● **Exercise requirements**: Could the entries below be reproduced exactly, with the images removed?

● **Exercise data**:
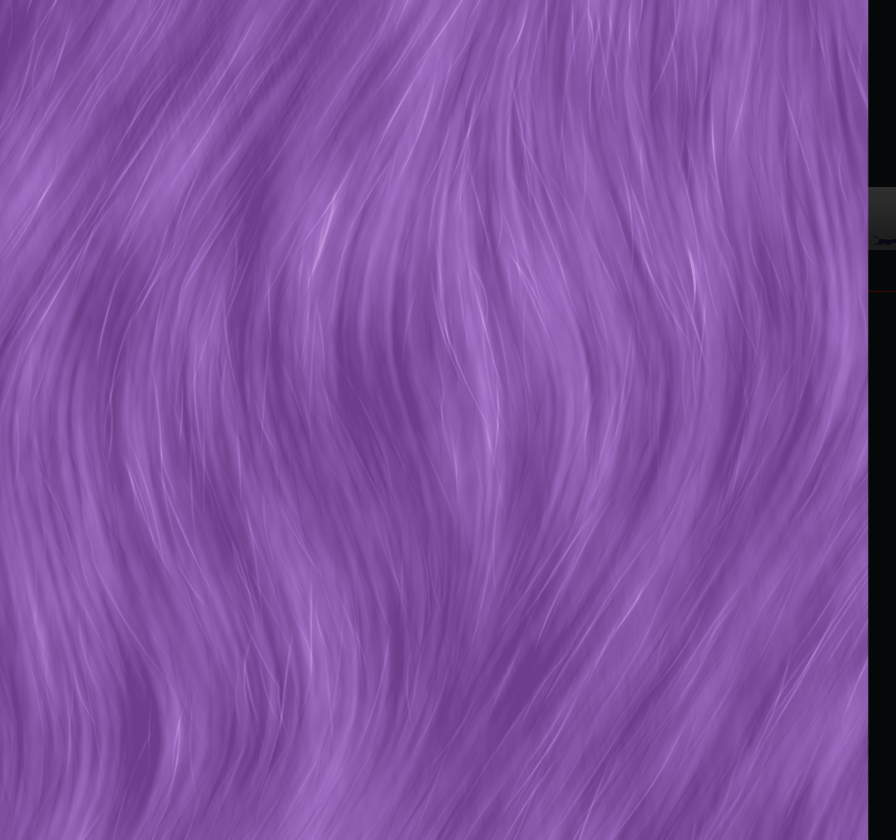
This texture is drawn by a Shadertoy shader. Its source:

```glsl
// Soft purple fur with combed tufts and loose hairs, beside a narrow black strip.

float hash(vec2 p) {
    return fract(sin(dot(p, vec2(127.1, 311.7))) * 43758.5453);
}

float noise(vec2 p) {
    vec2 i = floor(p), f = fract(p);
    f = f * f * (3.0 - 2.0 * f);
    return mix(mix(hash(i), hash(i + vec2(1, 0)), f.x),
               mix(hash(i + vec2(0, 1)), hash(i + vec2(1, 1)), f.x), f.y);
}

// Sideways slope of the fur: positive leans right going up
float lean(vec2 p) {
    float wave = cos(3.7 * p.x + 5.84 * (1.0 - p.y) - 1.43);
    return 0.18 + 0.38 * wave + 0.6 * (noise(p * 4.5 + 7.0) - 0.5);
}

// Noise averaged along the flow: x = fine streaks, y = wide tufts
vec2 combedStreaks(vec2 p) {
    vec2 sum = vec2(0.0);
    for (int side = -1; side <= 1; side += 2) {
        vec2 q = p;
        for (int i = 0; i < 9; i++) {
            sum += vec2(noise(q * vec2(170, 45)), noise(q * vec2(24, 9) + 31.0));
            q += 0.011 * float(side) * normalize(vec2(lean(q), 1.0));
        }
    }
    return sum / 18.0 - 0.5;
}

// One layer of thin, bent, tapering hairs, one per cell
float hairLayer(vec2 p, float layer, float pixel) {
    vec2 cellSize = vec2(0.07, 0.1);
    vec2 shifted = p + layer * vec2(0.137, 0.213);
    vec2 home = floor(shifted / cellSize);
    float sum = 0.0;
    for (int y = -1; y <= 1; y++)
    for (int x = -1; x <= 1; x++) {
        vec2 cell = home + vec2(x, y);
        vec2 seed = cell + layer * 17.3;
        vec2 center = (cell + vec2(hash(seed), hash(seed + 3.1))) * cellSize;
        vec2 d = shifted - center;
        float halfLength = mix(0.035, 0.09, hash(seed + 5.7));
        float s = d.y / halfLength;
        if (abs(s) > 1.0) continue;

        vec2 root = center - layer * vec2(0.137, 0.213);
        float slope = clamp(lean(root) + 0.5 * (hash(seed + 8.3) - 0.5), -0.65, 0.65);
        float bend = 0.02 * (hash(seed + 11.9) - 0.5);
        float dist = abs(d.x - slope * d.y - bend * s * s) / sqrt(1.0 + slope * slope);
        float width = 0.0006 + 0.0006 * (s + 1.0);
        float line = 1.0 - smoothstep(0.0, width + pixel, dist);

        float shade = hash(seed + 14.2);
        float clump = smoothstep(0.2, 0.8, noise(root * vec2(9, 5) + 50.0));
        sum += line * (1.0 - s * s) * mix(-0.12, 0.25 + 0.3 * clump, shade * shade);
    }
    return sum;
}

// Dark side strip with a dim panel and a faint red rule
vec3 sideStrip(vec2 p, float pixel) {
    vec3 color = vec3(0.02, 0.03, 0.03);
    float panel = 1.0 - smoothstep(0.037, 0.037 + pixel, abs(p.y - 0.74));
    color = mix(color, vec3(mix(0.11, 0.18, smoothstep(0.7, 0.78, p.y))), panel);
    float marks = smoothstep(0.5, 0.7, noise(p * vec2(190, 230)));
    marks *= 1.0 - smoothstep(0.005, 0.008, abs(p.y - 0.715));
    color = mix(color, vec3(0.03, 0.03, 0.09), marks);
    float rule = 1.0 - smoothstep(0.0, 0.0008 + pixel, abs(p.y - 0.653));
    return mix(color, vec3(0.16, 0.04, 0.03), rule);
}

void mainImage(out vec4 fragColor, in vec2 fragCoord) {
    vec2 p = fragCoord / iResolution.y;
    float pixel = 1.0 / iResolution.y;

    // Broad light patches, tufts and fine streaks
    vec2 streaks = combedStreaks(p);
    float light = 0.43 + 1.7 * streaks.x + 0.95 * streaks.y;
    light += 0.4 * (noise(p * vec2(5, 4) + 12.0) - 0.5);

    // Loose hairs over the undercoat
    for (int i = 0; i < 12; i++) light += hairLayer(p, float(i), pixel);

    light = clamp(light, 0.0, 1.3);
    vec3 fur = mix(vec3(0.43, 0.24, 0.545), vec3(0.635, 0.44, 0.775), light);
    fur.rg += 0.06 * smoothstep(0.95, 1.3, light);

    float edge = 0.969 * iResolution.x / iResolution.y;
    float strip = smoothstep(edge - pixel, edge + pixel, p.x);
    fragColor = vec4(mix(fur, sideStrip(p, pixel), strip), 1.0);
}
```
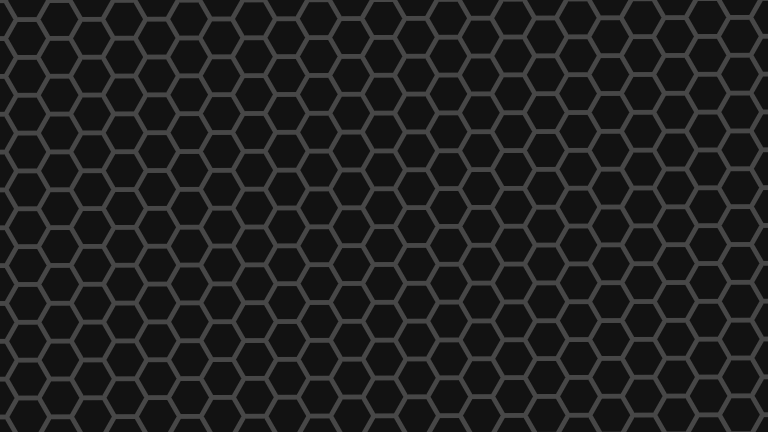
This pattern is drawn by a Shadertoy shader. Its source:

```glsl
// Lengths are fractions of the canvas height
const vec2  CELL_PERIOD = vec2(0.1500, 0.0876);  // two columns, one row
const vec2  GRID_OFFSET = vec2(0.0, 0.0192);     // cell centre from canvas centre
const float GRID_TILT   = 0.003;                 // radians
const float LINE_WIDTH  = 0.0112;
const vec3  CELL_COLOR  = vec3(0.07);
const vec3  LINE_COLOR  = vec3(0.28);

const float SQRT3 = 1.7320508;

mat2 rotation(float angle) {
    float c = cos(angle), s = sin(angle);
    return mat2(c, -s, s, c);
}

// Offset from the nearest centre of a rectangular lattice
vec2 repeatCentered(vec2 p, vec2 period) {
    return p - period * round(p / period);
}

// Offset from the nearest cell centre: two interleaved lattices
vec2 hexCell(vec2 p, vec2 period) {
    vec2 a = repeatCentered(p, period);
    vec2 b = repeatCentered(p - 0.5 * period, period);
    return dot(a, a) < dot(b, b) ? a : b;
}

// Distance from inside a flat-topped hexagon to its border
float hexBorderDistance(vec2 p, float apothem) {
    p = abs(p);
    return apothem - max(p.y, dot(p, vec2(0.5 * SQRT3, 0.5)));
}

void mainImage(out vec4 fragColor, in vec2 fragCoord) {
    float pixel = 1.0 / iResolution.y;
    vec2 p = (fragCoord - 0.5 * iResolution.xy) * pixel - GRID_OFFSET;
    p = rotation(GRID_TILT) * p;

    // Stretch the columns so that every cell is a regular hexagon
    vec2 period = CELL_PERIOD.y * vec2(SQRT3, 1.0);
    p.x *= period.x / CELL_PERIOD.x;

    // Antialiased honeycomb lines
    float border = hexBorderDistance(hexCell(p, period), 0.5 * period.y);
    float line = clamp((0.5 * LINE_WIDTH - border) / pixel + 0.5, 0.0, 1.0);

    fragColor = vec4(mix(CELL_COLOR, LINE_COLOR, line), 1.0);
}
```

● **Solution for this problem**:
This texture is drawn by a Shadertoy shader. Its source:

```glsl
// Soft purple fur with combed tufts and loose hairs, beside a narrow black strip.

float hash(vec2 p) {
    return fract(sin(dot(p, vec2(127.1, 311.7))) * 43758.5453);
}

float noise(vec2 p) {
    vec2 i = floor(p), f = fract(p);
    f = f * f * (3.0 - 2.0 * f);
    return mix(mix(hash(i), hash(i + vec2(1, 0)), f.x),
               mix(hash(i + vec2(0, 1)), hash(i + vec2(1, 1)), f.x), f.y);
}

// Sideways slope of the fur: positive leans right going up
float lean(vec2 p) {
    float wave = cos(3.7 * p.x + 5.84 * (1.0 - p.y) - 1.43);
    return 0.18 + 0.38 * wave + 0.6 * (noise(p * 4.5 + 7.0) - 0.5);
}

// Noise averaged along the flow: x = fine streaks, y = wide tufts
vec2 combedStreaks(vec2 p) {
    vec2 sum = vec2(0.0);
    for (int side = -1; side <= 1; side += 2) {
        vec2 q = p;
        for (int i = 0; i < 9; i++) {
            sum += vec2(noise(q * vec2(170, 45)), noise(q * vec2(24, 9) + 31.0));
            q += 0.011 * float(side) * normalize(vec2(lean(q), 1.0));
        }
    }
    return sum / 18.0 - 0.5;
}

// One layer of thin, bent, tapering hairs, one per cell
float hairLayer(vec2 p, float layer, float pixel) {
    vec2 cellSize = vec2(0.07, 0.1);
    vec2 shifted = p + layer * vec2(0.137, 0.213);
    vec2 home = floor(shifted / cellSize);
    float sum = 0.0;
    for (int y = -1; y <= 1; y++)
    for (int x = -1; x <= 1; x++) {
        vec2 cell = home + vec2(x, y);
        vec2 seed = cell + layer * 17.3;
        vec2 center = (cell + vec2(hash(seed), hash(seed + 3.1))) * cellSize;
        vec2 d = shifted - center;
        float halfLength = mix(0.035, 0.09, hash(seed + 5.7));
        float s = d.y / halfLength;
        if (abs(s) > 1.0) continue;

        vec2 root = center - layer * vec2(0.137, 0.213);
        float slope = clamp(lean(root) + 0.5 * (hash(seed + 8.3) - 0.5), -0.65, 0.65);
        float bend = 0.02 * (hash(seed + 11.9) - 0.5);
        float dist = abs(d.x - slope * d.y - bend * s * s) / sqrt(1.0 + slope * slope);
        float width = 0.0006 + 0.0006 * (s + 1.0);
        float line = 1.0 - smoothstep(0.0, width + pixel, dist);

        float shade = hash(seed + 14.2);
        float clump = smoothstep(0.2, 0.8, noise(root * vec2(9, 5) + 50.0));
        sum += line * (1.0 - s * s) * mix(-0.12, 0.25 + 0.3 * clump, shade * shade);
    }
    return sum;
}

// Dark side strip with a dim panel and a faint red rule
vec3 sideStrip(vec2 p, float pixel) {
    vec3 color = vec3(0.02, 0.03, 0.03);
    float panel = 1.0 - smoothstep(0.037, 0.037 + pixel, abs(p.y - 0.74));
    color = mix(color, vec3(mix(0.11, 0.18, smoothstep(0.7, 0.78, p.y))), panel);
    float marks = smoothstep(0.5, 0.7, noise(p * vec2(190, 230)));
    marks *= 1.0 - smoothstep(0.005, 0.008, abs(p.y - 0.715));
    color = mix(color, vec3(0.03, 0.03, 0.09), marks);
    float rule = 1.0 - smoothstep(0.0, 0.0008 + pixel, abs(p.y - 0.653));
    return mix(color, vec3(0.16, 0.04, 0.03), rule);
}

void mainImage(out vec4 fragColor, in vec2 fragCoord) {
    vec2 p = fragCoord / iResolution.y;
    float pixel = 1.0 / iResolution.y;

    // Broad light patches, tufts and fine streaks
    vec2 streaks = combedStreaks(p);
    float light = 0.43 + 1.7 * streaks.x + 0.95 * streaks.y;
    light += 0.4 * (noise(p * vec2(5, 4) + 12.0) - 0.5);

    // Loose hairs over the undercoat
    for (int i = 0; i < 12; i++) light += hairLayer(p, float(i), pixel);

    light = clamp(light, 0.0, 1.3);
    vec3 fur = mix(vec3(0.43, 0.24, 0.545), vec3(0.635, 0.44, 0.775), light);
    fur.rg += 0.06 * smoothstep(0.95, 1.3, light);

    float edge = 0.969 * iResolution.x / iResolution.y;
    float strip = smoothstep(edge - pixel, edge + pixel, p.x);
    fragColor = vec4(mix(fur, sideStrip(p, pixel), strip), 1.0);
}
```
This pattern is drawn by a Shadertoy shader. Its source:

```glsl
// Lengths are fractions of the canvas height
const vec2  CELL_PERIOD = vec2(0.1500, 0.0876);  // two columns, one row
const vec2  GRID_OFFSET = vec2(0.0, 0.0192);     // cell centre from canvas centre
const float GRID_TILT   = 0.003;                 // radians
const float LINE_WIDTH  = 0.0112;
const vec3  CELL_COLOR  = vec3(0.07);
const vec3  LINE_COLOR  = vec3(0.28);

const float SQRT3 = 1.7320508;

mat2 rotation(float angle) {
    float c = cos(angle), s = sin(angle);
    return mat2(c, -s, s, c);
}

// Offset from the nearest centre of a rectangular lattice
vec2 repeatCentered(vec2 p, vec2 period) {
    return p - period * round(p / period);
}

// Offset from the nearest cell centre: two interleaved lattices
vec2 hexCell(vec2 p, vec2 period) {
    vec2 a = repeatCentered(p, period);
    vec2 b = repeatCentered(p - 0.5 * period, period);
    return dot(a, a) < dot(b, b) ? a : b;
}

// Distance from inside a flat-topped hexagon to its border
float hexBorderDistance(vec2 p, float apothem) {
    p = abs(p);
    return apothem - max(p.y, dot(p, vec2(0.5 * SQRT3, 0.5)));
}

void mainImage(out vec4 fragColor, in vec2 fragCoord) {
    float pixel = 1.0 / iResolution.y;
    vec2 p = (fragCoord - 0.5 * iResolution.xy) * pixel - GRID_OFFSET;
    p = rotation(GRID_TILT) * p;

    // Stretch the columns so that every cell is a regular hexagon
    vec2 period = CELL_PERIOD.y * vec2(SQRT3, 1.0);
    p.x *= period.x / CELL_PERIOD.x;

    // Antialiased honeycomb lines
    float border = hexBorderDistance(hexCell(p, period), 0.5 * period.y);
    float line = clamp((0.5 * LINE_WIDTH - border) / pixel + 0.5, 0.0, 1.0);

    fragColor = vec4(mix(CELL_COLOR, LINE_COLOR, line), 1.0);
}
```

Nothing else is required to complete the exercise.